Furthermore, Beijing’s concerns about separatist Islamic influence in its far-western region of Xinjiang also explain China’s indulgence towards Pakistan. China apparently feels strongly that engaging Pakistan’s government, and even its fundamentalist religious parties, is an important part of keeping control in its own restive Muslim northwest. Rabid Talibanisation of Pakistani state and society during the 1990s has, however, created some frictions between Beijing and Islamabad. Nor can Beijing turn a blind eye to the activities of jihadi parties based in Afghanistan and Pakistan.
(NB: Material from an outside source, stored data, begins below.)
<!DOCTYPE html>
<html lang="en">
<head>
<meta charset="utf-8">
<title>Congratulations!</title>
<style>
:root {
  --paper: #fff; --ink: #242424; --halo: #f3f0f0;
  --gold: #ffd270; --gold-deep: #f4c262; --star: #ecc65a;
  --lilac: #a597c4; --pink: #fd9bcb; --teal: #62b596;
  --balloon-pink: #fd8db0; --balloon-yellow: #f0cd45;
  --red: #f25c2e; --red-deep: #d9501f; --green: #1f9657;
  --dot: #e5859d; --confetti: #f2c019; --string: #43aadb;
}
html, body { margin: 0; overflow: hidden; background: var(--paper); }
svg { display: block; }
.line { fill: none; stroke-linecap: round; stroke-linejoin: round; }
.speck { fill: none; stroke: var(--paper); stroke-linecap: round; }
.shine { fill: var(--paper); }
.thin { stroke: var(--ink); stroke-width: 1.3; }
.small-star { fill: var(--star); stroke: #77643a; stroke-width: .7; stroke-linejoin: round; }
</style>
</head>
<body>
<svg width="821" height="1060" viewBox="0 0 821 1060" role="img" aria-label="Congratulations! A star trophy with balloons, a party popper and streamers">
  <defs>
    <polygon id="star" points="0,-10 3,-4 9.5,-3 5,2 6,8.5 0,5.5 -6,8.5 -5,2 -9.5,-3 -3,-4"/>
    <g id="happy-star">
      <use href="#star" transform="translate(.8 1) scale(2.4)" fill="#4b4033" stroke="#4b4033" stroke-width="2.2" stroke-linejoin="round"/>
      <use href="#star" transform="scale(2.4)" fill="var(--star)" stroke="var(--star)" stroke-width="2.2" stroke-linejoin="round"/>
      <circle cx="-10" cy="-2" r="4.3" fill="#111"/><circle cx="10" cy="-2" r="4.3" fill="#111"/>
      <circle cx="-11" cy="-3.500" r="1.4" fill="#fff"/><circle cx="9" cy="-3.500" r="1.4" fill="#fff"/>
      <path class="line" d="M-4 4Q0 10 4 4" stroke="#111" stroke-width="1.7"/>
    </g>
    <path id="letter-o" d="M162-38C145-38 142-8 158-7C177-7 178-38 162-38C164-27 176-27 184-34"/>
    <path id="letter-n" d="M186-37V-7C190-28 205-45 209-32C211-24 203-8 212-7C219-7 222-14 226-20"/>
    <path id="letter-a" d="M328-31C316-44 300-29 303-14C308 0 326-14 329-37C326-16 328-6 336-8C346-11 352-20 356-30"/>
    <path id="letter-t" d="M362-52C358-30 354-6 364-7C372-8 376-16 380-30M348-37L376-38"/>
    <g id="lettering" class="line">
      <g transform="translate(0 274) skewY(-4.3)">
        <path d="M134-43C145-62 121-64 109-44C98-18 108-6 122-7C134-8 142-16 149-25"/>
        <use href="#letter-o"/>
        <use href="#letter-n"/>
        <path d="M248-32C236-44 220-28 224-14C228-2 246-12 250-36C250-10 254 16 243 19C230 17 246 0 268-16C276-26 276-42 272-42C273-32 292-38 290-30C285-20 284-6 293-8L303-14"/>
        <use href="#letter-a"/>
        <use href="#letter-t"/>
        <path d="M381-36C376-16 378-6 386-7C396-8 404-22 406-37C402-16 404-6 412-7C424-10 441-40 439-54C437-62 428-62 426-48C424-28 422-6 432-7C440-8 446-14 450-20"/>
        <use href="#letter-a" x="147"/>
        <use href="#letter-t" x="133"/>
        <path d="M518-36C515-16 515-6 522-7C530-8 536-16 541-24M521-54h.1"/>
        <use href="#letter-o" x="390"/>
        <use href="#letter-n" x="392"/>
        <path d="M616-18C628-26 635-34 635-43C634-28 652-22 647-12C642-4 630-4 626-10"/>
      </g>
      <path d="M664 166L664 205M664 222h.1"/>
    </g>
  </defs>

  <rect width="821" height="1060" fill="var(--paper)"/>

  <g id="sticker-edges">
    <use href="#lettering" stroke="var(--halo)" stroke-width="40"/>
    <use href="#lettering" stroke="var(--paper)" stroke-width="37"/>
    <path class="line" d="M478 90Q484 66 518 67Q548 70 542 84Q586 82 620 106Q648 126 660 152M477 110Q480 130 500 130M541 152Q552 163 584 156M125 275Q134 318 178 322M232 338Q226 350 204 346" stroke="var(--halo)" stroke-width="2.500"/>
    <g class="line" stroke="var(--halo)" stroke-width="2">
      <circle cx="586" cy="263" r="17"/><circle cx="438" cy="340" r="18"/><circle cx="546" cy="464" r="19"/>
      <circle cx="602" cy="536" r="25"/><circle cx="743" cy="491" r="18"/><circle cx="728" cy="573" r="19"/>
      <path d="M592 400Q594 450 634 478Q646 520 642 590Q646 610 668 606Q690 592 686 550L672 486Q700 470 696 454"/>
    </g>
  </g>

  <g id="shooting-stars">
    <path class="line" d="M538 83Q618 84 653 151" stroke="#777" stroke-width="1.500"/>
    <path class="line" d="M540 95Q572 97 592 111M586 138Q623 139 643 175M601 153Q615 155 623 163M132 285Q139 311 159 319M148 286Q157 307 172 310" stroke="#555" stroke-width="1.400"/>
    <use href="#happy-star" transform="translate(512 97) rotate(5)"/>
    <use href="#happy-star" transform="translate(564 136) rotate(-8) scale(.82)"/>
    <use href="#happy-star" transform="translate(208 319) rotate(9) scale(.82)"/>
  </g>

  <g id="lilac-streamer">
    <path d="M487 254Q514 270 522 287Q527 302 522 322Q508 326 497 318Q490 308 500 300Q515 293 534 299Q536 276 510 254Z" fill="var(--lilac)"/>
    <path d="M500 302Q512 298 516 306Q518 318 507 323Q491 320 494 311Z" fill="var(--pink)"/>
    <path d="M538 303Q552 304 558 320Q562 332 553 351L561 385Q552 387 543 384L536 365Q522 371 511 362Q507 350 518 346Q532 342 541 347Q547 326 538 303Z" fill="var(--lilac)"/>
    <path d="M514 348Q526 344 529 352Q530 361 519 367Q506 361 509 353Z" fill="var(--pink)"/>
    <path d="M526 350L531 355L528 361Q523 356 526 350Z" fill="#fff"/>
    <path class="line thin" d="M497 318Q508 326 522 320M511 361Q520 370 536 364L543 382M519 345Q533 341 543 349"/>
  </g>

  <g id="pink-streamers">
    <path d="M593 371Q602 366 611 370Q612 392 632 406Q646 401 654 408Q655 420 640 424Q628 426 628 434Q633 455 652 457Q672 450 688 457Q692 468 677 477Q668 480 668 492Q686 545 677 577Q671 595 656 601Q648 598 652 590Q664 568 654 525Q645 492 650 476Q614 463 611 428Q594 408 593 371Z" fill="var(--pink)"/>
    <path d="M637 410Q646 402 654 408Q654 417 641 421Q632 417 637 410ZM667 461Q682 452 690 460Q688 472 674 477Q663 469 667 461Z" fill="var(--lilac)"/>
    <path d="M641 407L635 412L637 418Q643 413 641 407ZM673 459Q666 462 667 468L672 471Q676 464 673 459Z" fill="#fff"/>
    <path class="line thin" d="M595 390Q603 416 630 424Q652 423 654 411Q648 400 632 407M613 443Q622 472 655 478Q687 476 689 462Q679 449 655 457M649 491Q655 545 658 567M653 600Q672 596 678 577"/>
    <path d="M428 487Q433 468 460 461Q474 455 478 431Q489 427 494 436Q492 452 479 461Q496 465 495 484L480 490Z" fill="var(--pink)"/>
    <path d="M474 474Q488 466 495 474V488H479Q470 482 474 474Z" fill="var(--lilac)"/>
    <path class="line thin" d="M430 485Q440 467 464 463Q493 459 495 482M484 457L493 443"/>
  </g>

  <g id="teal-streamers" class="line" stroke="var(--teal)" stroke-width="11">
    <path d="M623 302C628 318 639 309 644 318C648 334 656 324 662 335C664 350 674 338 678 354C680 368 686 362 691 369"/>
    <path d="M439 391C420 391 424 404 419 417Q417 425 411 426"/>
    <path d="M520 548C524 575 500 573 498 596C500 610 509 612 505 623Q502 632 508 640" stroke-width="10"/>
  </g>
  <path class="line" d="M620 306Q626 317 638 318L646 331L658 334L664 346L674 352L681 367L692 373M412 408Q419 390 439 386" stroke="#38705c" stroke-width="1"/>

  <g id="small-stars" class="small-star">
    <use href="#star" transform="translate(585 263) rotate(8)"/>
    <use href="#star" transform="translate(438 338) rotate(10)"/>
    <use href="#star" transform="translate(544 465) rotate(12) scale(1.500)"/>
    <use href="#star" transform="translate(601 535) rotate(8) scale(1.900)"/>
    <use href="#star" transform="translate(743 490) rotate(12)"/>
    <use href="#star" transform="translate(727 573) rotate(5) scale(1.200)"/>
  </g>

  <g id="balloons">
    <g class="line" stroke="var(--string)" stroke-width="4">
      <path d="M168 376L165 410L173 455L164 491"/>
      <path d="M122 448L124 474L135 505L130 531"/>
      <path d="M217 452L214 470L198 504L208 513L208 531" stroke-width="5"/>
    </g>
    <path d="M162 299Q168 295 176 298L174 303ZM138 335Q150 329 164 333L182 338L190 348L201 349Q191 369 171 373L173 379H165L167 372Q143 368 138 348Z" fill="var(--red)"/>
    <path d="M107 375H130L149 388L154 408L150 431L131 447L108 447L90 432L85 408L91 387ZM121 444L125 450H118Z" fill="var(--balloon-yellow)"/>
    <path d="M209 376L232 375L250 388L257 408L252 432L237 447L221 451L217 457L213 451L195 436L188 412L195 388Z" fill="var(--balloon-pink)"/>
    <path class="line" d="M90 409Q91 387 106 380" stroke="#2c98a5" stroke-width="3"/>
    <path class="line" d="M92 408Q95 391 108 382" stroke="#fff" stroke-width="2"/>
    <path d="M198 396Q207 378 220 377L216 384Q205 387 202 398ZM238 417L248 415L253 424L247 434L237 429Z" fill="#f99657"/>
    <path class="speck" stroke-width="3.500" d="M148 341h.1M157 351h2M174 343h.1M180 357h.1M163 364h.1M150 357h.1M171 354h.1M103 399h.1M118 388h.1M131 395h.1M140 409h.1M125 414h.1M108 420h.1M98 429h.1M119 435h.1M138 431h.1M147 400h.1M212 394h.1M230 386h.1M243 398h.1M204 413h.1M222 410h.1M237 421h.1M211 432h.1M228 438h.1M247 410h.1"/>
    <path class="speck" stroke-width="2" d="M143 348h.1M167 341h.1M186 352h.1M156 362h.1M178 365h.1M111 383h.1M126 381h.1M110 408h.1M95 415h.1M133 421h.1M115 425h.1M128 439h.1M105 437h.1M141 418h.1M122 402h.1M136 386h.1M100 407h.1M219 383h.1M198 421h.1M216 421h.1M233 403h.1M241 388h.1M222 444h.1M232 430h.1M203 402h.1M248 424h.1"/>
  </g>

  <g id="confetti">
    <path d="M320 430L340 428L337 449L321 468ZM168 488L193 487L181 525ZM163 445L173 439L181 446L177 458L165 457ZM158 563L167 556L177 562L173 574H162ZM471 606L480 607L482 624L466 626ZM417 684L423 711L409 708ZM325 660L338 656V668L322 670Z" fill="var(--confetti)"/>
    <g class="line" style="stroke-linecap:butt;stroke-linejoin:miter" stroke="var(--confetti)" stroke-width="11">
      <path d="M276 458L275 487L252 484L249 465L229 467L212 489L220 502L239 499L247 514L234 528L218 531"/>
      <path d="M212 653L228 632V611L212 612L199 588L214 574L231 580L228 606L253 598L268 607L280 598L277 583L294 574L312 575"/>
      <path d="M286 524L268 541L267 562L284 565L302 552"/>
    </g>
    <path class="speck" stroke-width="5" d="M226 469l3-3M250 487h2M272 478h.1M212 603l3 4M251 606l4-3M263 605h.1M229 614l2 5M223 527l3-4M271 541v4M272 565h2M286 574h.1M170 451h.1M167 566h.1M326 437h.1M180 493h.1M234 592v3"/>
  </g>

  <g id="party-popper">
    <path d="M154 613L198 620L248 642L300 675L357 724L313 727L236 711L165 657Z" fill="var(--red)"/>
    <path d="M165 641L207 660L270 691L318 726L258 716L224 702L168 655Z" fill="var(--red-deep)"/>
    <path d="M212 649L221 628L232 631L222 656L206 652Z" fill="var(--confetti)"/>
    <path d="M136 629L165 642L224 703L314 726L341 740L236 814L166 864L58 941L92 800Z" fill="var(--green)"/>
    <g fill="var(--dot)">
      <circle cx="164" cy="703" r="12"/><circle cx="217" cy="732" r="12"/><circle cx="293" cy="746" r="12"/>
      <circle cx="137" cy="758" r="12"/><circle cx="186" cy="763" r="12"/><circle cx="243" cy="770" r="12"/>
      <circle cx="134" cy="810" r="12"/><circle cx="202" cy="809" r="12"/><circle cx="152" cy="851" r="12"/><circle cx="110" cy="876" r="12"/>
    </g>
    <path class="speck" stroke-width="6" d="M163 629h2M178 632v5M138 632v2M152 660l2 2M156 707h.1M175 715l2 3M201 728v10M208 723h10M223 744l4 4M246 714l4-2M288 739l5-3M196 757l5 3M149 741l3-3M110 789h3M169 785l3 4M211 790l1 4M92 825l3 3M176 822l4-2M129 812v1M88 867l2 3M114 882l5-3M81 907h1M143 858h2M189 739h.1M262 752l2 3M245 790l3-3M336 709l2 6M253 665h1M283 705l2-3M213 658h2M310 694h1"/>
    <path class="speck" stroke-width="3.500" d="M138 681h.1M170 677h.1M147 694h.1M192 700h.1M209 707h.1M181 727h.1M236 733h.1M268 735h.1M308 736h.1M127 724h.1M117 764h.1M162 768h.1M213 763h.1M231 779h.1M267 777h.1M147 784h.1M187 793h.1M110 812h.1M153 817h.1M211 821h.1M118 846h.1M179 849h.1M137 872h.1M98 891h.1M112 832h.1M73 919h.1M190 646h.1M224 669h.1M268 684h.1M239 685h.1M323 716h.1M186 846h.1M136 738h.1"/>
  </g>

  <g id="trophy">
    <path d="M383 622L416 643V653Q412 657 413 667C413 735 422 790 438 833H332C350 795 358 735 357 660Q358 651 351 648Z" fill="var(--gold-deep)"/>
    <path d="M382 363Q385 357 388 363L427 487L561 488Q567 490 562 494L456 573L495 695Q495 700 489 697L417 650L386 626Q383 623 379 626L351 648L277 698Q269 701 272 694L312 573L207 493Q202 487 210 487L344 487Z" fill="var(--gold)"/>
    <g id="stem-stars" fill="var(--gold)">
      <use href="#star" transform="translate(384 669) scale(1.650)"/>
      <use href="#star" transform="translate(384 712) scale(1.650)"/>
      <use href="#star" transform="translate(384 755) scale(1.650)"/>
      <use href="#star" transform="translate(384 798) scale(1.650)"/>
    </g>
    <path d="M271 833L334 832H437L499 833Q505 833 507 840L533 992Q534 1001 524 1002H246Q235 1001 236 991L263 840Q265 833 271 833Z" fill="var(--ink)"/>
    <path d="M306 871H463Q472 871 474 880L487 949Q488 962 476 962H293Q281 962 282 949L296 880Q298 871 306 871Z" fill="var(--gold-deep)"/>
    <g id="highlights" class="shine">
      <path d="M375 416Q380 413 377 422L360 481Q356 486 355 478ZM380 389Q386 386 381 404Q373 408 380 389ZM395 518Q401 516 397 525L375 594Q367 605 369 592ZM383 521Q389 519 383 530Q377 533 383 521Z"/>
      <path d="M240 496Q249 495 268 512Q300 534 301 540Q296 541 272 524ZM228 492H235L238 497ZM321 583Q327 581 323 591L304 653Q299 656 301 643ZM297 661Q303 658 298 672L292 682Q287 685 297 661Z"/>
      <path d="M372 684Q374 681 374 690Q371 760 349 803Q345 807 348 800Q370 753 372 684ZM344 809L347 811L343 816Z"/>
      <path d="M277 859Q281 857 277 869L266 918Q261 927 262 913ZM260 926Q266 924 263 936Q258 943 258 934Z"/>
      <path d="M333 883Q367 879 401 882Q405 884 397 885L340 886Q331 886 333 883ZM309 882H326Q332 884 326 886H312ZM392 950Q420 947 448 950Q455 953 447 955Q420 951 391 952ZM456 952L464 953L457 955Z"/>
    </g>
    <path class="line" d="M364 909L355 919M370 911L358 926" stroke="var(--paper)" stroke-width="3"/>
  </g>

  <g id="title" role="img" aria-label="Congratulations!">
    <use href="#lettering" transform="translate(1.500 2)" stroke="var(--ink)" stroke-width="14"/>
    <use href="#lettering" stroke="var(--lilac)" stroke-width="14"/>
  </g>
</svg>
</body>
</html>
Wang Jianping, an expert on Islam at the Chinese Academy of Social Sciences’ Institute of World Religions, admits that ‘China has some problems with Pakistan’ over its deep involvement with the Taliban regime in Afghanistan and the ‘export of fundamentalist Islamic political ideas’. Though Pakistan has been scrupulously careful in trying not to offend China, relations between the two ‘all-weather friends’ may sour if Islamabad fails to keep the fundamentalists on a short leash in respect of Xinjiang or if the fundamentalist organisations take over that country. Clearly, the future of Sino-Pakistani relations will depend on how Pakistan’s internal politics as well as Sino-Indian ties evolve.
Given its Tibetan problem and the Western interests in exploiting it, China may have started viewing Pakistan’s obsession with Kashmir as bothersome. That is why President Jiang Zemin advised Pakistan in 1996 to defer solutions to problems such as Kashmir to future generations. Beijing also adopted cautious neutrality during the limited border war in Kashmir provoked by its ally in 1999 but did not condemn it. Recognising that Pakistan was in an economic mess, China has stepped in to provide massive economic assistance and agreed to invest heavily in Pakistan for upgrading railways, ports, highways and the agricultural sector. Pakistan remains a major recipient of Chinese largesse. While Pakistan continues to be a useful instrument of Chinese foreign policy in South Asia and the Persian Gulf, one cannot rule out the possibility of the pragmatic Chinese evaluating their policy towards Pakistan, as they did in regard to North and South Korea, but this will happen only if Pakistan’s slow descent into chaos and anarchy continues unabated.
In the short to medium term, Beijing will continue to prop up Pakistan, since it is vitally important to China’s energy security (by providing access to and bases in the Persian Gulf), military security (by keeping India’s military engaged on its western frontiers), geopolitics (given its geostrategic location at the intersection of South Asia, Central Asia and the Middle East), national unity and territorial integrity (Tibet and Xinjiang), and maritime strategy vis-a-vis India, and as a staunch diplomatic ally (in regional and international fora, including the Islamic world), a buyer and supplier of conventional and unconventional weaponry and, above all, a bargaining chip in China’s relations with India and the United States. The Chinese know that Pakistan is their ‘last and best bet’ to prevent Indian dominance of southern Asia from the Persian Gulf to the Malacca Straits.